“I have talked to a lot of people who have in a sense had it (bypass operations), and a lot of people are moaning, ‘Oh woe is me, and I’m going to die.’ Well, I have no patience with these people, and I let ‘em have it. Too busy feeling sorry for themselves, and all this. It’s just plain, pardon my French, bull. . . .

“One time, (there was) a guy sitting in a corner. I didn’t know him very well. ‘Hi, how are you? . . .’ ‘I don’t know, I had heart surgery. . . .’


“ ‘You don’t know what? ' . . .

“ ‘Well I’m in such pain.’

“I said, ‘Well what are you doing about it? Why don’t you go out, exercise? You are supposed to walk, aren’t you?’

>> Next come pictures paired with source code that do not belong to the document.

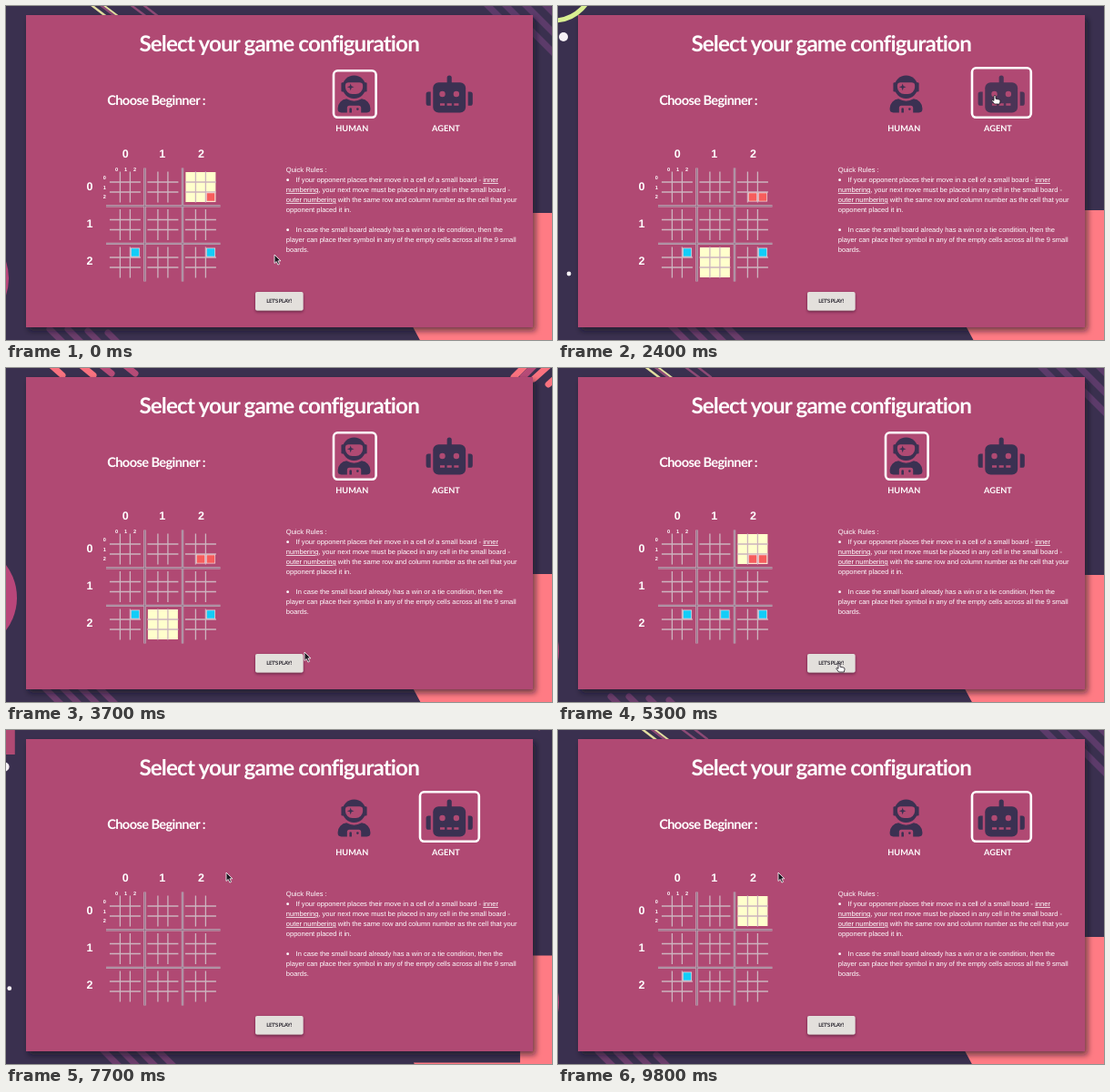
Animation, 600 px wide and 368 px high, one loop 9.9 s. Source, as an HTML page:

```html
<!DOCTYPE html>
<html lang="en">
<head>
<meta charset="utf-8">
<title>Game configuration</title>
<style>
html, body { margin: 0; height: 100%; overflow: hidden; background: #3a304f; }
svg { display: block; width: 100vw; height: 100vh; }
text { fill: #fff; text-rendering: geometricPrecision; white-space: pre; }
.head { font-family: Lato, sans-serif; font-weight: 700; text-anchor: middle; }
.num { font: 700 12.5px "Liberation Sans", Arial, sans-serif; text-anchor: middle; }
.tiny { font-size: 5.6px; }
.rules { font: 7.54px "Liberation Sans", Arial, sans-serif; }
.rules .u { text-decoration: underline; }
.pick { fill: none; stroke: #fff; stroke-width: 2.6; }
.icon { fill: #3b3152; }
.hole { fill: #b04a73; }
</style>
</head>
<body>
<svg viewBox="0 0 600 368" preserveAspectRatio="none">
  <defs>
    <filter id="lift" x="-10%" y="-10%" width="120%" height="130%">
      <feDropShadow dx="3" dy="4" stdDeviation="3" flood-color="#140d22" flood-opacity=".6"/>
    </filter>
    <filter id="soft" x="-20%" y="-30%" width="140%" height="190%">
      <feDropShadow dx="0" dy="1.5" stdDeviation="1.5" flood-color="#301028" flood-opacity=".6"/>
    </filter>
  </defs>

  <rect width="600" height="368" fill="#3a304f"/>
  <g id="sky">
    <g id="bars" fill="none" stroke="#5c3b6a" stroke-width="7" stroke-linecap="round">
      <path d="M518-12l40 40M536-14l80 80M560-12l60 60M584-10l40 40"/>
    </g>
    <g id="floor" fill="none" stroke="#6b3d6b" stroke-width="7" stroke-linecap="round">
      <path d="M118 346l34 34M138 346l34 34M160 348l30 30M182 350l30 30"/>
    </g>
    <circle id="planet" r="60" fill="#b9467a"/>
    <circle id="ring" r="44" fill="none" stroke="#d9ef92" stroke-width="5"/>
    <g id="rays" fill="none" stroke-width="2.4" stroke-linecap="round">
      <path d="M82-10l34 26M100-6l32 24" stroke="#e3dfa0"/>
      <path d="M92-10l34 26M128-8l32 24M142-8l26 20" stroke="#8d4a76"/>
    </g>
    <g id="dashes" fill="none" stroke-width="7" stroke-linecap="round">
      <path d="M34-6l18 16M64-8l22 18M548 12l16-16M570 14l20-18M586 20l22-20" stroke="#f9727f"/>
      <path d="M86-8l20 16M112-8l20 16M558 12l16-16" stroke="#b64b77"/>
    </g>
    <path id="corner" d="M0 0H40V27H0z" fill="#b04a73"/>
    <circle id="star" r="5" fill="#f6f1f6"/>
    <circle id="spark" r="2.4" fill="#f6f1f6"/>
    <path id="coral" d="M443 118L457 144H640V0H560V118z" fill="#ff7b84"/>
  </g>

  <rect x="22" y="10" width="557" height="344" fill="#b04a73" filter="url(#lift)"/>

  <text class="head" x="300.2" y="49.5" font-size="24.2" letter-spacing="-.85">Select your game configuration</text>
  <text class="head" x="165" y="108.5" font-size="14.6" letter-spacing="-.6">Choose Beginner :</text>
  <text class="head" x="380.3" y="137.6" font-size="9.2">HUMAN</text>
  <text class="head" x="483.4" y="137.6" font-size="9.2">AGENT</text>

  <g id="human" class="icon" transform="translate(364.6 76.5) scale(.08)">
    <circle cx="224" cy="160" r="160"/>
    <rect x="48" y="96" width="352" height="128" rx="16"/>
    <path class="hole" d="M104 136q0-40 48-40h144q48 0 48 40v24a96 96 0 0 1-96 96h-48a96 96 0 0 1-96-96z"/>
    <path d="M176 208l-12-36-36-12 36-12 12-36 12 36 36 12-36 12z"/>
    <path d="M120 321q104 62 208 0a134 134 0 0 1 120 133v10q0 48-48 48h-80v-64q0-32-32-32H160q-32 0-32 32v64H48q-48 0-48-48v-10a134 134 0 0 1 120-133z"/>
    <path d="M160 512v-48a16 16 0 0 1 32 0v48z"/>
    <circle cx="272" cy="464" r="16"/>
  </g>
  <g id="agent" class="icon" transform="translate(461.6 76.5) scale(.08)">
    <rect x="288" width="64" height="140" rx="32"/>
    <rect x="96" y="96" width="448" height="416" rx="76"/>
    <path d="M64 224v192H32q-32 0-32-32V256q0-32 32-32zM576 224v192h32q32 0 32-32V256q0-32-32-32z"/>
    <g class="hole">
      <circle cx="224" cy="256" r="40"/><circle cx="416" cy="256" r="40"/>
      <path d="M192 384h64v32h-64zM288 384h64v32h-64zM384 384h64v32h-64z"/>
    </g>
  </g>
  <rect id="pickHuman" class="pick" x="360" y="71.3" width="46.6" height="51.5" rx="4.5"/>
  <rect id="pickAgent" class="pick" x="455" y="68.3" width="64.8" height="54.5" rx="4.5"/>

  <g id="board"></g>
  <g id="rules" class="rules"></g>

  <rect x="274" y="315" width="52.6" height="20.4" rx="2" fill="#e3e0dc" filter="url(#soft)"/>
  <text class="head" x="300" y="327.4" font-size="5.9" letter-spacing="-.4" style="fill:#26222c">LET'S PLAY!</text>

  <g id="cursor">
    <path id="arrow" d="M0 0v9.5l2.2-2 1.7 3.6 1.7-.8-1.7-3.5h3z" fill="#1c1620" stroke="#fff" stroke-width=".8"/>
    <path id="hand" d="M-1 0q1-1.4 2 0v3.2l4 .9q1.2.4 1 1.8l-.7 3.1h-5.6l-2.9-3.6q0-1.2 1.2-.8l1 .8z" fill="#fff" stroke="#1c1620" stroke-width=".8"/>
    <path id="beam" d="M-2-4.5q2 0 2 1v7q0 1-2 1M2-4.5q-2 0-2 1M2 4.5q-2 0-2-1" fill="none" stroke="#1c1620" stroke-width="1"/>
  </g>
</svg>

<script>
const LOOP = 9900, DRIFT = LOOP / 2;
const $ = id => document.getElementById(id);
const show = (el, on) => el.style.display = on ? '' : 'none';
const tag = (name, attrs, body = '') =>
  `<${name} ${Object.entries(attrs).map(([k, v]) => `${k}="${v}"`).join(' ')}>${body}</${name}>`;

// Board geometry
const SIZE = 33, STEP = 41.5, CELL = 11;
const left = c => 114.4 + STEP * c;
const top_ = r => 183 + STEP * r;
const three = [0, 1, 2];

function buildBoard() {
  let html = tag('rect', { id: 'won', x: 193.8, y: 179, width: 41.5, height: 40.5, fill: '#ffd9d0' });
  for (const r of three) for (const c of three)
    html += tag('rect', { id: `lit${r}${c}`, x: left(c), y: top_(r), width: SIZE, height: SIZE, fill: '#ffffcc' });

  let fine = '';
  for (const r of three) for (const c of three) for (const k of [1, 2])
    fine += `M${left(c) + k * CELL} ${top_(r) - .5}v${SIZE + 1}M${left(c) - .5} ${top_(r) + k * CELL}h${SIZE + 1}`;
  html += tag('path', { d: fine, stroke: '#cdb4bf', 'stroke-width': 1.3 });

  const wide = 'M152.5 178.5v125M194 178.5v125M110 220.4h125.5M110 261.9h125.5';
  html += tag('path', { d: wide, stroke: '#c7afbc', 'stroke-width': 2.4 });
  html += tag('path', { d: wide, stroke: '#8d6a83', 'stroke-width': .8 });

  const mark = (id, r, c, i, j, fill) => tag('rect', {
    id, x: left(c) + j * CELL + .9, y: top_(r) + i * CELL + .9, width: 9.4, height: 9.2,
    fill, stroke: '#f3d9dc', 'stroke-width': .7
  });
  three.forEach(n => {
    html += mark('red' + n, 0, 2, 2, 2 - n, '#f65d5c');
    html += mark('blue' + n, 2, [0, 2, 1][n], 0, 2, '#12cdf8');
  });

  const label = (x, y, n, cls) => tag('text', { x, y, class: cls }, n);
  three.forEach(n => {
    html += label(131.3 + 41.6 * n - (n == 1 ? 1.2 : 0), 167.4, n, 'num');
    html += label(92, 202.5 + 41 * n, n, 'num');
    html += label(121.5 + 10 * n, 182.2, n, 'num tiny');
    html += label(108.3, 191.2 + 10.4 * n, n, 'num tiny');
  });
  $('board').innerHTML = html;
}

function buildRules() {
  const u = s => `<tspan class="u">${s}</tspan>`;
  const lines = [
    'Quick Rules :',
    `*If your opponent places their move in a cell of a small board - ${u('inner')}`,
    `${u('numbering')}, your next move must be placed in any cell in the small board -`,
    `${u('outer numbering')} with the same row and column number as the cell that your`,
    'opponent placed it in.',
    '',
    '*In case the small board already has a win or a tie condition, then the',
    'player can place their symbol in any of the empty cells across all the 9 small',
    'boards.'
  ];
  $('rules').innerHTML = lines.map((s, i) => {
    const y = 183.2 + 11 * i, dot = s[0] == '*';
    return (dot ? tag('circle', { cx: 309.6, cy: y - 2.5, r: 1.4, fill: '#fff' }) : '') +
      tag('text', { x: dot ? 318.6 : 307.8, y }, dot ? s.slice(1) : s);
  }).join('');
}

// start, highlighted board, red marks, blue marks
const turns = [
  [0, '02', 1, 2], [2300, '21', 1 + 1, 2], [3900, '02', 2, 3],
  [5500, '20', 3, 3], [7100, '', 0, 0], [8700, '02', 0, 1]
];

function drawTurn(t) {
  const [, lit, reds, blues] = turns.findLast(s => t >= s[0]);
  three.forEach(r => {
    show($('red' + r), r < reds);
    show($('blue' + r), r < blues);
    three.forEach(c => show($(`lit${r}${c}`), lit == `${r}${c}`));
  });
  show($('won'), reds == 3);
}

function between(times, t, ease = k => k) {
  let i = times.findLastIndex(s => t >= s);
  i = Math.min(i, times.length - 2);
  const k = Math.min(1, (t - times[i]) / (times[i + 1] - times[i]));
  return [i, ease(k)];
}
const mix = (a, b, k) => a.map((v, n) => v + (b[n] - v) * k);

// Drifting backdrop: one place per key time
const keys = [0, 350, 2050, 2400, 3250, 3700, 4850, DRIFT];
const pts = s => s.split(' ').map(p => p.split(',').map(Number));
const drift = {
  bars: pts('0,0 -6,-8 -10,-46 20,-90 60,-90 40,-60 2,-2'),
  floor: pts('-70,10 -60,16 -4,2 0,0 -40,4 -82,0 -74,8'),
  planet: pts('-57,300 -59,312 -90,380 -90,140 -53,213 -48,253 -59,300'),
  ring: pts('-70,-70 -60,-62 0,-22 -5,-28 -60,-70 -80,-80 -75,-75'),
  rays: pts('0,0 0,-2 40,-40 20,-50 -30,-40 -20,-30 -4,-2'),
  dashes: pts('0,-60 0,-60 0,-50 0,-40 0,0 10,-2 0,-50'),
  corner: pts('-60,0 -60,0 -60,0 -50,0 -2,0 -42,0 -60,0'),
  star: pts('-14,10 -14,20 6,35 6,34 -12,50 -14,40 -14,10'),
  spark: pts('-8,330 -8,326 10,303 12,295 -8,270 -8,260 -8,330'),
  coral: pts('0,228 0,228 0,225 0,225 12,282 0,227 0,228')
};

function drawSky(t) {
  const [i, k] = between(keys, t % DRIFT);
  for (const id in drift) {
    const p = drift[id];
    $(id).setAttribute('transform', `translate(${mix(p[i], p[(i + 1) % p.length], k)})`);
  }
}

// Pointer: time, x, y
const path = [
  [0, 295, 274], [1300, 295, 274], [2000, 480, 99], [2500, 480, 99], [2950, 384, 100],
  [3200, 384, 100], [3700, 328, 313], [4400, 309, 326], [5500, 309, 326], [6200, 486, 100],
  [6500, 486, 100], [7000, 308, 206], [7500, 242, 157], [LOOP, 242, 157]
];
const inside = ([x, y], x0, y0, x1, y1) => x >= x0 && x <= x1 && y >= y0 && y <= y1;

function drawPointer(t) {
  const [i, k] = between(path.map(p => p[0]), t, k => k * k * (3 - 2 * k));
  const at = mix(path[i].slice(1), path[i + 1].slice(1), k);
  const onHuman = inside(at, 360, 71, 407, 123), onAgent = inside(at, 455, 68, 520, 123);
  const hand = onHuman || onAgent || inside(at, 274, 315, 327, 335);
  const beam = inside(at, 307, 176, 563, 273);
  $('cursor').setAttribute('transform', `translate(${at})`);
  show($('hand'), hand);
  show($('beam'), beam);
  show($('arrow'), !hand && !beam);
  $('human').style.opacity = onHuman ? .86 : 1;
  $('agent').style.opacity = onAgent ? .86 : 1;

  const agent = t >= 2200 && t < 3050 || t >= 6300;
  show($('pickAgent'), agent);
  show($('pickHuman'), !agent);
}

buildBoard();
buildRules();
const start = performance.now();
function frame() {
  const t = Math.floor((performance.now() - start) % LOOP / 100) * 100;
  drawSky(t);
  drawTurn(t);
  drawPointer(t);
  requestAnimationFrame(frame);
}
frame();
</script>
</body>
</html>
```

“These whiners, and all, and I let him have it. He did say one day (later on), ‘Thank you for that.’

“I’m not going to tell you (who it was). A producer. At a party.”

Hudson talked during the 2 1/2-hour interview about a range of subjects, but it was clear almost from the start that he did not want his private life intruded upon. He was asked if the photographer’s light bothered him. “No.”

Do questions? “Always,” he said, pausing to size up his visitor. Then he said that he could “sit and talk with someone like yourself . . . and talk all night about myself” but he hated to see it in print.

Later he said, “People wrote a lot of stuff about me . . . I’m not going to get into that, and they write, and so I laugh it off, and then spit in their face, if I get a chance.”


He spoke a lot about his mother with whom he was very close, and whom he brought to California after his movie career took off. She had Parkinson’s disease, but when she died at 77, it was sudden. “She was one of the best cooks in the world; she couldn’t cook anymore, she couldn’t hold cards. . . . I made sure she had a good life, as well as I could give her, sent her on trips, she loved to travel, sent her around the world twice. . . . She had a stroke, went unconscious, never recovered. Boy, I hope I go that fast.”

Asked if the quintuple bypass had changed his outlook on life, Hudson replied easily: “I don’t know. Yeah, I take care of myself, whereas I never did before, and I am fortunate to have been blessed all my life with excellent health,” and he knocked on the coffee table, “so I never worried about anything. ‘Nothing’s going to happen to me. I’m too strong,’ and then bang it does, and you think,” he said in a worried tone, “Ooooh. . . .

“And it makes me mad,” he said angrily and playfully at the same time, as if speaking to himself. “And I won’t have it. I simply won’t have it.”

Hudson talked about going into Cedars Sinai Medical Center in 1981 and about the surgery, concentrating not so much on the clinical aspects, but the comic. “And I remember waking up in intensive care, wires in me, tubes and stuff . . . and I started pulling the tubes out . . . I wanted to talk. It was really like Buck Rogers. All around your bed are monitors, and they’re blue and they’re red, and they’re pink. And this one’s going blinkety-blink and (that one) plickety-plick, and boom-ta-da-dum, and I was looking around, loving every minute of it. And I couldn’t ask the doctors, ‘What is that for?’ because of these goddamn tubes. . . .

“I suppose,” Hudson said, “underlying everything I have to say, in all truth, I appreciate things more, or people more, or days more, or nights more. I suppose. I always appreciated them but . . . like the last two or three nights, how warm they were. I sat on the patio, had the music going. Well, I’ve done that ever since I lived in this house, whatever the mood is.

“I think I’m a little more impatient . . . more of wasting time. . . . I hear stupid, pointless discussion. And I want to say, ‘Why are you both so dumb? Why are you wasting time like this?’ ”